The weather and the atmosphere have a tremendous impact on business and industry, governments, and societies, and researchers in the Department of Meteorology and Atmospheric Science aim to better understand this dynamic set of systems. From modeling the intricacies of snowfall to understanding how tornadoes and hurricanes take shape to detailing the atmospheric chemistry of the rainforest, researchers cover the gamut of the interactions between the atmosphere and the land.
The spring 2020 EarthTalks series, "Societal Problems, EESI Science towards Solutions," features scientists from Penn State's Earth and Environmental Systems Institute (EESI) and explores the human impacts on the global environment and how to apply this knowledge to decision-making.

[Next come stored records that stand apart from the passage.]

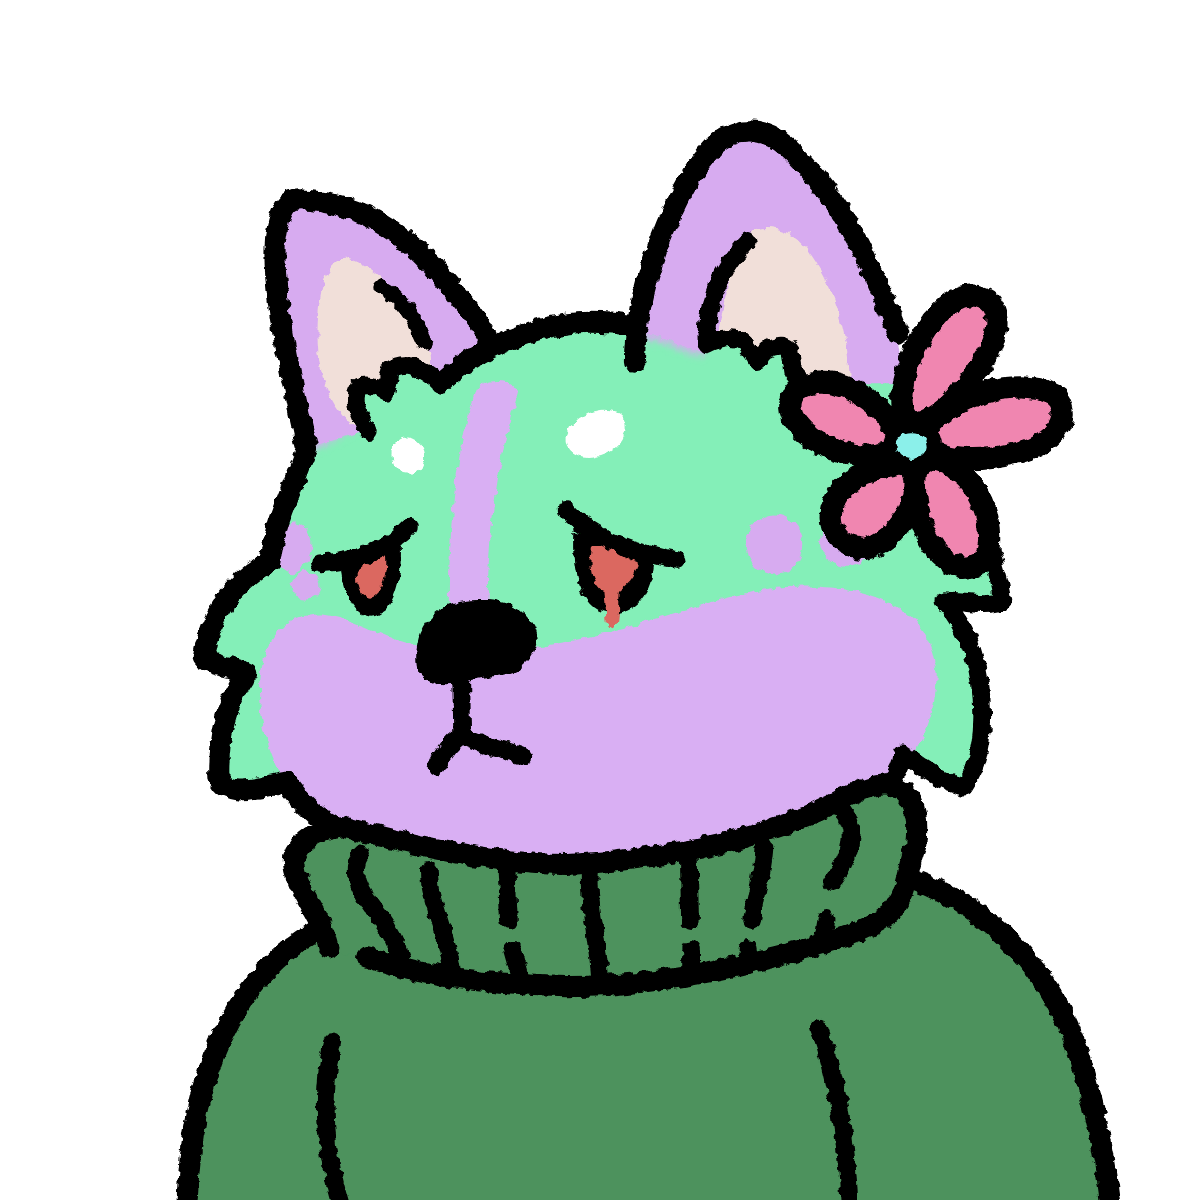
<!DOCTYPE html>
<html lang="en">
<head>
<meta charset="utf-8">
<title>Sad fox in a turtleneck</title>
<style>
:root {
  --paper: #ffffff;
  --ink: #000000;
  --mint: #84efb8;
  --lilac: #d9aff3;
  --lilac-ear: #d7abf0;
  --cream: #f1dfd9;
  --sweater: #4d925d;
  --petal: #f086b0;
  --pollen: #8bf0ea;
  --eye: #db6860;
}
html, body { margin: 0; padding: 0; background: var(--paper); overflow: hidden; }
.canvas { display: block; width: 1200px; height: 1200px; background: var(--paper); }
.ink { fill: none; stroke: var(--ink); stroke-width: 19; stroke-linecap: round; stroke-linejoin: round; }
.detail { stroke-width: 16; }
.fine { stroke-width: 14; }
.solid-ink { fill: var(--ink); }
.mint { fill: var(--mint); }
.lilac { fill: var(--lilac); }
.lilac-ear { fill: var(--lilac-ear); }
.cream { fill: var(--cream); }
.sweater { fill: var(--sweater); }
.highlight { fill: var(--paper); }
.eye { fill: var(--eye); }
.petals { fill: var(--petal); stroke: var(--ink); stroke-width: 20; stroke-linejoin: round; }
.pollen { fill: var(--pollen); }
</style>
</head>
<body>
<svg class="canvas" viewBox="0 0 1080 1080" role="img" aria-label="Sad mint and lilac fox wearing a green turtleneck and a pink flower">
  <defs>
    <filter id="rough-edge" filterUnits="userSpaceOnUse" x="0" y="0" width="1080" height="1100">
      <feTurbulence type="fractalNoise" baseFrequency="0.13" numOctaves="2" seed="7" result="grain"/>
      <feDisplacementMap in="SourceGraphic" in2="grain" scale="7" xChannelSelector="R" yChannelSelector="G"/>
    </filter>
    <filter id="soft-blend" x="-20%" y="-50%" width="140%" height="200%">
      <feGaussianBlur stdDeviation="4"/>
    </filter>
    <path id="head-shape" d="M276 403 C264 440 248 465 243 505 C210 525 190 550 183 592 C196 602 208 598 223 606 C202 635 196 665 197 700 C204 718 228 710 258 704 C272 724 284 734 300 742 C370 765 460 780 510 779 C610 775 700 752 790 706 C806 700 811 690 812 678 C832 692 846 704 868 708 C880 690 884 668 884 645 C884 600 872 566 850 542 C868 541 886 547 903 540 C900 512 890 495 888 475 L815 390 L808 345 L762 345 L725 340 C712 338 714 330 711 314 C700 308 692 315 682 325 C676 310 668 306 656 303 C646 304 640 312 634 318 L588 302 L571 294 C535 287 490 293 450 308 C425 322 410 333 397 345 C388 330 368 326 352 332 C352 342 348 350 343 351 C330 345 318 352 319 362 C320 373 326 380 329 388 Z"/>
    <clipPath id="inside-head"><use href="#head-shape"/></clipPath>
    <path id="left-ear-shape" d="M276 405 C264 350 244 265 248 215 C252 188 258 178 272 180 C320 182 355 203 390 240 C414 268 428 285 438 304 L397 348 L330 390 Z"/>
    <path id="right-ear-shape" d="M571 325 C572 255 610 165 642 132 C662 112 688 114 708 132 C756 176 780 228 808 300 L815 350 L725 350 L630 320 Z"/>
    <path id="collar-shape" d="M300 858 C292 826 264 800 264 773 C270 755 285 747 308 744 C380 763 450 778 510 778 C610 773 700 752 764 716 C786 706 800 703 812 711 C827 724 826 745 824 762 C815 785 816 808 800 823 C775 842 740 850 690 863 C630 878 570 888 510 888 C430 886 370 876 325 860 Z"/>
  </defs>

  <g filter="url(#rough-edge)">
    <g id="sweater-body">
      <path class="sweater" d="M166 1100 C169 960 212 875 290 836 L815 790 C905 820 955 890 975 960 C991 1010 998 1055 1001 1100 Z"/>
      <path class="ink" d="M168 1095 C170 965 212 878 286 837"/>
      <path class="ink" d="M818 790 C905 822 953 888 973 955 C989 1010 996 1050 1001 1095"/>
      <path class="ink detail" d="M299 937 C288 990 293 1045 310 1095"/>
      <path class="ink detail" d="M737 925 C754 970 763 1035 765 1095"/>
    </g>

    <g id="ears">
      <use href="#left-ear-shape" class="lilac-ear"/>
      <path class="cream" d="M318 384 C292 362 284 325 286 290 C288 255 295 232 312 232 C338 240 368 268 384 310 C390 320 388 330 386 338 L330 386 Z"/>
      <use href="#right-ear-shape" class="lilac-ear"/>
      <path class="cream" d="M645 312 C650 265 665 222 678 207 C696 202 714 208 726 224 C748 252 764 295 765 346 L700 335 Z"/>
    </g>

    <g id="head">
      <use href="#head-shape" class="mint"/>
      <g clip-path="url(#inside-head)">
        <path class="lilac-ear" filter="url(#soft-blend)" d="M575 290 L634 304 L632 320 C615 318 600 304 580 306 Z"/>
        <path class="lilac-ear" filter="url(#soft-blend)" d="M270 388 L324 372 L318 388 C300 394 288 402 276 408 Z"/>
        <ellipse class="lilac-ear" cx="264" cy="493" rx="16" ry="23" transform="rotate(10 264 493)"/>
        <circle class="lilac-ear" cx="275" cy="527" r="12.500"/>
        <ellipse class="lilac-ear" cx="697" cy="490" rx="25" ry="27"/>
        <ellipse class="lilac-ear" cx="762" cy="488" rx="24" ry="22"/>
        <path class="lilac" d="M404 555 C403 480 410 405 428 352 C434 340 460 340 466 352 C448 415 438 480 439 555 Z"/>
        <path class="lilac" d="M234 622 C234 580 252 552 290 553 C325 558 345 575 375 581 L482 582 C560 572 620 543 690 530 C775 520 842 545 843 608 C842 650 826 680 800 705 L790 730 L510 800 L290 760 L250 692 C238 668 234 645 234 622 Z"/>
      </g>
      <ellipse class="highlight" cx="367" cy="410" rx="14.500" ry="16.500" transform="rotate(-18 367 410)"/>
      <ellipse class="highlight" cx="536.500" cy="390" rx="28" ry="19.500" transform="rotate(-25 536.500 390)"/>
    </g>

    <g id="head-lines">
      <path class="ink" d="M397 345 C425 316 480 291 530 290 C548 290 560 291 573 294"/>
      <path class="ink" d="M438 303 C428 285 414 268 390 240 C355 203 320 182 272 180 C258 178 252 188 248 215 C244 265 264 350 276 403 C264 440 248 465 243 505 C210 525 190 550 183 592 C196 602 208 598 222 606 C202 635 196 665 197 700 C204 718 228 710 258 704 C272 724 284 734 300 743"/>
      <path class="ink" d="M571 325 C572 255 610 165 642 132 C662 112 688 114 708 132 C756 176 780 228 808 300"/>
      <path class="ink detail" d="M888 475 C890 500 900 516 903 541 C886 547 868 541 849 541 C872 566 884 600 884 645 C884 668 880 690 868 708 C846 704 830 690 812 678 C811 690 806 700 796 706"/>
      <path class="ink detail" d="M331 388 C322 373 316 359 323 348 C332 345 340 348 347 353 L351 333 C366 323 380 330 397 345"/>
      <path class="ink fine" d="M343 258 C362 268 372 285 382 308"/>
      <path class="ink detail" d="M673 216 C645 246 634 280 636 310 C648 303 664 302 670 309 L682 325 C688 312 703 308 711 314 L714 335 L724 346"/>
    </g>

    <g id="face">
      <g id="left-eye">
        <path class="solid-ink" d="M306 505 C308 530 316 554 334 555 C354 554 364 520 360 482 Z"/>
        <path class="eye" d="M321 516 C330 507 340 502 347 496 C350 515 343 536 333 538 C323 537 321 526 321 516 Z"/>
        <path class="ink detail" d="M288 507 C320 506 352 493 368 474"/>
      </g>
      <g id="right-eye">
        <path class="solid-ink" d="M516 478 C514 520 524 552 552 553 C578 550 588 528 589 502 Z"/>
        <path class="ink detail" d="M510 459 C535 487 575 497 609 504"/>
        <path class="eye" d="M533 491 C545 488 558 502 573 507 C574 518 564 526 557 532 C556 542 557 552 555 561 C552 567 549 567 546 560 L544 532 C533 527 529 512 533 491 Z"/>
      </g>
      <path id="nose" class="solid-ink" d="M375 599 C371 560 396 539 432 540 C466 539 485 560 483 578 C479 599 462 608 440 609 C422 611 410 619 395 616 C383 613 376 607 375 599 Z"/>
      <path class="ink detail" d="M415 608 L416 661 C406 668 398 678 393 690 M416 661 C432 671 453 674 471 681"/>
    </g>

    <g id="collar">
      <use href="#collar-shape" class="sweater"/>
      <path class="ink" d="M296 853 C292 826 264 800 264 773 C270 755 285 747 308 744 C380 763 450 778 510 778 C610 773 700 752 764 716 C786 706 800 703 812 711 C827 724 826 745 824 762 C815 785 816 808 800 823 C775 842 740 850 690 863 C630 878 570 888 510 888 C430 886 370 876 330 861"/>
      <g id="collar-ribs" class="ink detail">
        <path d="M325 768 C313 784 325 805 342 825 C353 840 358 852 362 865"/>
        <path d="M386 783 C386 810 404 845 407 876"/>
        <path d="M456 785 L458 828 M461 855 L468 880"/>
        <path d="M531 782 C529 815 538 845 540 880"/>
        <path d="M620 775 L621 828 M622 855 V870"/>
        <path d="M688 762 C687 785 680 806 677 828 M673 854 L672 866"/>
        <path d="M755 727 C769 738 771 765 749 794 M744 827 L741 844"/>
      </g>
    </g>

    <g id="flower">
      <g class="petals">
        <path d="M822 382 C792 365 830 280 866 267 C896 260 905 288 889 318 C872 347 848 377 822 382 Z"/>
        <path d="M826 397 C850 350 930 338 952 358 C966 380 945 401 910 409 C880 416 845 416 826 397 Z"/>
        <path d="M812 397 C792 352 740 333 717 351 C700 370 722 396 760 408 C785 413 805 409 812 397 Z"/>
        <path d="M815 416 C838 438 808 490 778 494 C748 493 738 462 758 440 C775 422 800 419 815 416 Z"/>
        <path d="M826 416 C855 406 889 440 890 480 C892 502 882 511 866 511 C838 505 816 460 826 416 Z"/>
      </g>
      <circle class="solid-ink" cx="821" cy="402" r="27"/>
      <ellipse class="pollen" cx="820" cy="401" rx="14" ry="12"/>
    </g>
  </g>
</svg>
</body>
</html>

The Atlantic Multidecadal Oscillation (AMO) and the Pacific Decadal Oscillation (PDO) do not appear to exist, according to a team of meteorologists who believe this has implications for both the validity of previous studies attributing past trends to these hypothetical natural oscillations and for the prospects of decade-scale climate predictability.
Meteorology and atmospheric science juniors Grant LaChat, Andrew Mardirossian, Jacob Morse, Kallan Parker and Bryttani Wooten received 2019 Ernest F. Hollings Undergraduate Scholarships from the National Atmospheric and Oceanic Association.
Students brought two semesters of work to life at the recent WISER/MURE/FURP undergraduate research symposium, where they presented their research and answered questions from other students, staff and faculty, many from outside of their fields.